  • Non-pharm first: re-direct, clothes that open in back so they cannot disrobe, finding alternative activities to keep someone stimulated in case under-stimulation is the reason
  • To use medication it is important to figure out what is causing it

When can medical professionals help?

  • When symptoms are disruptive in life or when you feel like you’re needing help
  • Can help monitor response to symptoms – depends on medication and target behavior
    • Rely on data outside of treating those with dementia
    • The gold standard boils down to patient and informant (carer) report
  • Professionals also care for the caregiver – have to take care of yourself before you take care of others
    • Sleep is important
  • Shared decision making is important (consult caregiver, patient, doctor)
  • Know it may take several medication trials to find the effective combination for you

Question & Answer: 

Question: How do you measure executive function when you are evaluating a person for dementia?

Answer: They will be measured on pencil and paper types of tests. History is important to get a sense of executive dysfunction but in the clinic it would be tested, or for new patients a longer neuropsychological assessment. 

Question: Is there a suggested way to find help in their local area if they don’t live near your clinic?

Answer: I don’t know of a good registry of dementia specialists but any neurologist should be comfortable with more common forms of dementia but some aren’t comfortable with behavioral presentations so they’re less confident treating those symptoms. If there is a geriatric psychiatrist in the area it could be helpful. 
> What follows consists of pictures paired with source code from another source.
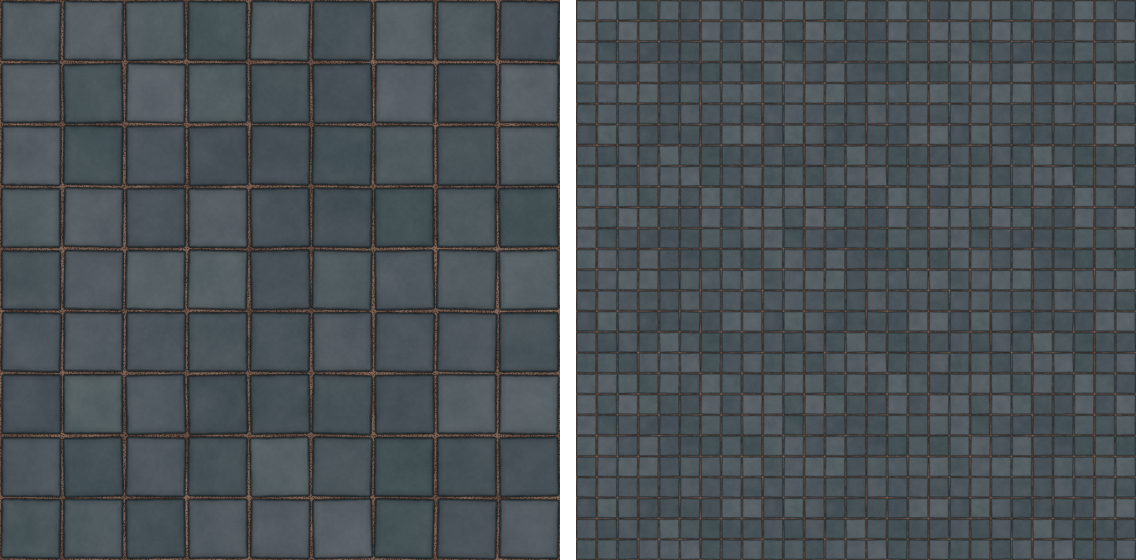
Left: one tile. Right: repeated 3 by 3.
Write a WebGL 1 fragment shader that draws this texture.

```glsl
precision highp float;
// Slate-blue square ceramic tiles, nine by nine, set slightly askew in gritty brown grout.

uniform vec2 u_resolution;

vec2 hash2(vec2 p) {
  vec3 q = fract(p.xyx * vec3(0.1031, 0.1030, 0.0973));
  q += dot(q, q.yzx + 33.33);
  return fract((q.xx + q.yz) * q.zy);
}

// Value noise that wraps after "period" lattice cells
float noise(vec2 p, float period) {
  vec2 i = floor(p), f = fract(p);
  f = f * f * (3.0 - 2.0 * f);
  float a = hash2(mod(i, period)).x;
  float b = hash2(mod(i + vec2(1.0, 0.0), period)).x;
  float c = hash2(mod(i + vec2(0.0, 1.0), period)).x;
  float d = hash2(mod(i + 1.0, period)).x;
  return mix(mix(a, b, f.x), mix(c, d, f.x), f.y);
}

// Distance to the nearest scattered point, wrapping after "period" cells
float cellular(vec2 p, float period) {
  vec2 i = floor(p), f = fract(p);
  float nearest = 2.0;
  for (int y = -1; y <= 1; y++) {
    for (int x = -1; x <= 1; x++) {
      vec2 o = vec2(float(x), float(y));
      nearest = min(nearest, length(o + hash2(mod(i + o, period)) - f));
    }
  }
  return nearest;
}

float roundedBox(vec2 p, float halfSize, float radius) {
  vec2 q = abs(p) - halfSize + radius;
  return length(max(q, 0.0)) + min(max(q.x, q.y), 0.0) - radius;
}

void main() {
  vec2 uv = gl_FragCoord.xy / u_resolution;
  vec2 grid = uv * 9.0;
  vec2 tile = floor(grid);
  vec2 seed = hash2(tile + 3.0);
  vec2 seed2 = hash2(tile + 57.0);
  float pixel = 9.0 / min(u_resolution.x, u_resolution.y);

  // Each tile is nudged and turned a little
  vec2 p = fract(grid) - 0.5 - (seed2 - 0.5) * 0.012;
  float turn = (seed.y - 0.5) * 0.056;
  p = mat2(cos(turn), sin(turn), -sin(turn), cos(turn)) * p;
  float dist = roundedBox(p, 0.477, 0.045);

  // Glaze: a tone per tile, soft clouds and fine grain
  vec2 shift = floor(seed * 40.0);
  float clouds = 0.65 * noise(uv * 22.0 + shift, 22.0) + 0.35 * noise(uv * 53.0 + shift, 53.0);
  float grain = noise(uv * 150.0, 150.0) + noise(uv * 310.0, 310.0) - 1.0;
  float tone = 0.7 * seed.x + 0.42 * (clouds - 0.5) + 0.13;
  vec3 glaze = mix(vec3(0.25, 0.297, 0.318), vec3(0.37, 0.402, 0.42), tone);
  glaze += (seed2.x - 0.5) * vec3(0.012, -0.006, 0.008) + grain * 0.012;

  // Dark pooled rim, fading inward with an uneven width
  float depth = -dist + (noise(uv * 90.0, 90.0) - 0.5) * 0.012;
  glaze *= mix(0.9, 1.0, smoothstep(0.02, 0.13, depth));
  glaze = mix(vec3(0.11, 0.145, 0.16), glaze, smoothstep(-0.004, 0.047, depth));

  // Grout: stained, pitted, shaded against the tile sides
  float stain = noise(uv * 36.0, 36.0);
  float pits = smoothstep(0.12, 0.42, cellular(uv * 230.0, 230.0));
  vec3 grout = mix(vec3(0.37, 0.285, 0.245), vec3(0.51, 0.405, 0.35), stain);
  grout *= mix(0.62, 1.0, pits) * (1.0 + grain * 0.15);
  grout *= mix(0.6, 1.0, smoothstep(0.0, 0.022, dist));

  float cover = smoothstep(-0.6 * pixel, 0.6 * pixel, dist);
  gl_FragColor = vec4(mix(glaze, grout, cover), 1.0);
}
```
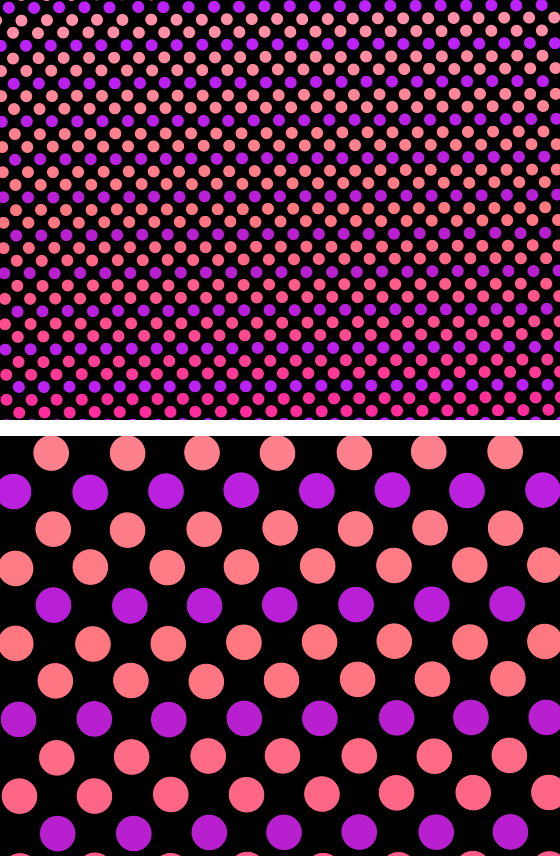
Top, the full canvas; bottom, a detail of the centre.
Reproduce this pattern procedurally as a Shadertoy shader.

```glsl
// Staggered rows of round dots on black: one violet row, then two pink rows, tinted from top to bottom.

// Lengths are fractions of the canvas height
const vec2 SPACING = vec2(0.06, 0.03012);   // between dots, between rows
const vec2 FIRST_DOT = vec2(0.0293, 0.0186);
const float DOT_RADIUS = 0.0141;
const float ROW_TILT = 0.005;
const float COLUMN_LEAN = 0.0167;
const float JITTER = 0.0007;
const float SLIP = 0.0087;                  // sideways shift of the top left corner

const vec3 BACKGROUND = vec3(0.004, 0.0, 0.004);

vec2 hash22(vec2 p) {
    vec3 q = fract(p.xyx * vec3(0.1031, 0.1030, 0.0973));
    q += dot(q, q.yzx + 33.33);
    return fract((q.xx + q.yz) * q.zy);
}

// Blend through three colours, with the middle one at position mid
vec3 gradient3(vec3 a, vec3 b, vec3 c, float mid, float t) {
    vec3 upper = mix(a, b, clamp(t / mid, 0.0, 1.0));
    return mix(upper, c, clamp((t - mid) / (1.0 - mid), 0.0, 1.0));
}

vec3 pinkTint(float depth) {
    return gradient3(vec3(1.0, 0.57, 0.67), vec3(1.0, 0.47, 0.50),
                     vec3(1.0, 0.16, 0.61), 0.51, depth);
}

vec3 violetTint(float depth) {
    return gradient3(vec3(0.74, 0.13, 1.0), vec3(0.72, 0.12, 0.79),
                     vec3(0.74, 0.13, 1.0), 0.62, depth);
}

// Undo the slight tilt of the rows and lean of the columns
vec2 straighten(vec2 p) {
    return p + vec2(-COLUMN_LEAN * p.y, ROW_TILT * p.x) - FIRST_DOT;
}

// Column and row of the nearest dot; odd rows sit half a step to the right
vec2 nearestCell(vec2 p) {
    float row = round(p.y / SPACING.y);
    float column = round(p.x / SPACING.x - 0.5 * mod(row, 2.0));
    return vec2(column, row);
}

vec2 dotCentre(vec2 cell) {
    vec2 centre = (cell + vec2(0.5 * mod(cell.y, 2.0), 0.0)) * SPACING;
    centre += JITTER * (2.0 * hash22(cell + 50.0) - 1.0);
    bool slipped = cell.x < 4.5 && cell.y < 1.5;
    centre.x -= slipped ? SLIP : 0.0;
    return centre;
}

float discMask(vec2 p, float radius, float pixel) {
    return 1.0 - smoothstep(-0.6 * pixel, 0.6 * pixel, length(p) - radius);
}

void mainImage(out vec4 fragColor, in vec2 fragCoord) {
    float pixel = 1.0 / iResolution.y;

    // Measure downwards from the top left corner
    vec2 p = vec2(fragCoord.x, iResolution.y - fragCoord.y) * pixel;

    // Lattice
    vec2 q = straighten(p);
    vec2 cell = nearestCell(q);
    float mask = discMask(q - dotCentre(cell), DOT_RADIUS, pixel);

    // Every third row is violet; each dot has one flat tint
    float depth = clamp(FIRST_DOT.y + cell.y * SPACING.y, 0.0, 1.0);
    bool violetRow = mod(cell.y, 3.0) < 0.5;
    vec3 tint = violetRow ? violetTint(depth) : pinkTint(depth);

    fragColor = vec4(mix(BACKGROUND, tint, mask), 1.0);
}
```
Question: What if a neurologist is not familiar with lewy body dementia (even though it isn’t uncommon)?

Answer: The lewy body disease association (lbda.org) is helpful to educate people about lewy body dementia, so if you have a clinician who is open and willing to accept that information it is a great resource. 

Question: Can delusions sometimes go away on their own?

Answer: They can. They can fluctuate and if they’re mild and not bothersome you don’t have to treat them and may go away on their own. But if they are severe it does require treatment, and it can be a trial and error to find the right one.

Question: Is there any pattern in the brain where lewy bodies emerge or is it random?

Answer: There are patterns where it emerges in the brain. In Parkinson’s disease it starts in the lower parts of the brain and then spreads upward to the cortex, and if it’s dementia with lewy bodies it can start in the higher cognitive functions of the brain and progresses downward. Having said that, in lewy body dementia, the atrophy patterns are not the thing that helps on imaging as much. 

Question: Is it ok to be treated by the primary care doctor? Is there something that triggers a referral to a specialist?

Answer: It is common to be treated by a primary care doctor and in many cases it is appropriate. It is also impossible to have everyone see subspecialists due to a shortage of specialists.

Question: Is autopsy still the definitive way to get a diagnosis?

Answer: Yes but it is difficult to get an autopsy diagnosis. There can be biomarkers but it requires a lumbar puncture but it isn’t recommended because it doesn’t provide a benefit unless someone wants to know with a high certainty which kind of dementia they have.